The Starrett AV450 multi-sensor system can be used to manually measure a single feature on one part or to automatically measure multiple features on many parts in a program. A combination of probing methods may be combined in a single measurement sequence. Integrated MetLogix™ M3 software has unique features and touchscreen functionality that even enable minimally trained personnel to effectively utilize the system.

Functions such as palletized inspection routines, pattern recognition and autofocus increase throughput while reducing operator subjectivity. M3 software allows for making electronic graphic overlays using a DXF of the models, allowing the measurement of more complex 2D geometry, such as arcs of non-uniform radii, ellipses, etc.

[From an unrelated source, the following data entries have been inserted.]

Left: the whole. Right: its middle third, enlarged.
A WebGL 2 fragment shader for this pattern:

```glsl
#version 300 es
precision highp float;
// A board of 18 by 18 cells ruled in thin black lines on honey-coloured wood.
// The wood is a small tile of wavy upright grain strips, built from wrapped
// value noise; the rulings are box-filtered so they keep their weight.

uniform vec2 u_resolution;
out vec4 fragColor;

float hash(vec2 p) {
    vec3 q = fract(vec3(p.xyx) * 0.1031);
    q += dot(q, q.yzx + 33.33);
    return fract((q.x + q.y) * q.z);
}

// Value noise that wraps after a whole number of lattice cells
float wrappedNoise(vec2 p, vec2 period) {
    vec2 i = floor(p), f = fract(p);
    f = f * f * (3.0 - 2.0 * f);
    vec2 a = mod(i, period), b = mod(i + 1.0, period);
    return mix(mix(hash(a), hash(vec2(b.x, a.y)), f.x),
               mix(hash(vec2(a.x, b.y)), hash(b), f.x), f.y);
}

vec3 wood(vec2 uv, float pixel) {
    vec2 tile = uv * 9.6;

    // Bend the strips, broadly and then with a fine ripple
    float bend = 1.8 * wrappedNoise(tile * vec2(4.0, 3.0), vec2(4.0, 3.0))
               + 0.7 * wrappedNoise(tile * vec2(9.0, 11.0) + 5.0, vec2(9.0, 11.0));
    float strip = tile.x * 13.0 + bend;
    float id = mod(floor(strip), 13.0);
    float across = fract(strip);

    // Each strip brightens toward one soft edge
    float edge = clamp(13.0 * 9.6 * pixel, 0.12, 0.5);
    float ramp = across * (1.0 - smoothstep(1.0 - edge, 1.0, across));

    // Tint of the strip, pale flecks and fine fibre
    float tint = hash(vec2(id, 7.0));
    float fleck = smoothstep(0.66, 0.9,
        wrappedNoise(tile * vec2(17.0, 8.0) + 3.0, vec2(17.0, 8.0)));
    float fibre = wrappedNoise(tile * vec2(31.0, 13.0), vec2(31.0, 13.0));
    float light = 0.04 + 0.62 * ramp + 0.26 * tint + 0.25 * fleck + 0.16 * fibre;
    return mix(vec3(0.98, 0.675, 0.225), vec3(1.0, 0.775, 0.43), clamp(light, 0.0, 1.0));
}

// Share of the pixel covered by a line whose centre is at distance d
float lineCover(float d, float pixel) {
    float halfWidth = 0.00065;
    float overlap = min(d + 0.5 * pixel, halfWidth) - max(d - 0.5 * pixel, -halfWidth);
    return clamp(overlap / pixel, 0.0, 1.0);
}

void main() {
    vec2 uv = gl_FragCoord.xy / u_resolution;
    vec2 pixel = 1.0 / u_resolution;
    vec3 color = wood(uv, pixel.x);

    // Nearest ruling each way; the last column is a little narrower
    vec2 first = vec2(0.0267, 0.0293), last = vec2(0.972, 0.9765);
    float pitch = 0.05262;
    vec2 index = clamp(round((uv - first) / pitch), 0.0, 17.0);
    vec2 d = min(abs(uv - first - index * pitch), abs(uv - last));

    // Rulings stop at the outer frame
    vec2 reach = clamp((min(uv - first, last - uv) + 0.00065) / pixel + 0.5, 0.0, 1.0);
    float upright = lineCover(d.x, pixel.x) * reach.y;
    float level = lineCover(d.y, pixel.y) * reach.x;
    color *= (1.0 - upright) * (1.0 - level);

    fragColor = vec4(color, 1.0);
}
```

Powerful “Profile Fit” functions enable fast analysis of parts and non-prismatic features that are out of conformity.

Additional system features, such as LED quadrant darkfield illumination, enable even the most difficult-to-discern edge detail to stand out on parts that are hard to see and detect.

A variety of measurement applications ranging from simple flat gaskets to pushrods to spring retainers with 3D geometry can be measured on the same AV450 system. This flexibility is due to the versatility of probing, feature imaging, and edge detection tools. Since the AV450 system offers automated system measurement routines, inspection speed and throughput can be dramatically increased. Repetitive parts data is cached, and the program can automatically call-up the stored data when the same part needs inspection again.

Vision systems are incredibly powerful tools for modern manufacturing facilities. Their speed and accuracy, combined with powerful automation capability, provide an increased level of inspection confidence, regardless of which operator is using the system. This capability is a massive advantage to anyone seeking to streamline their manufacturing process and decrease lead times.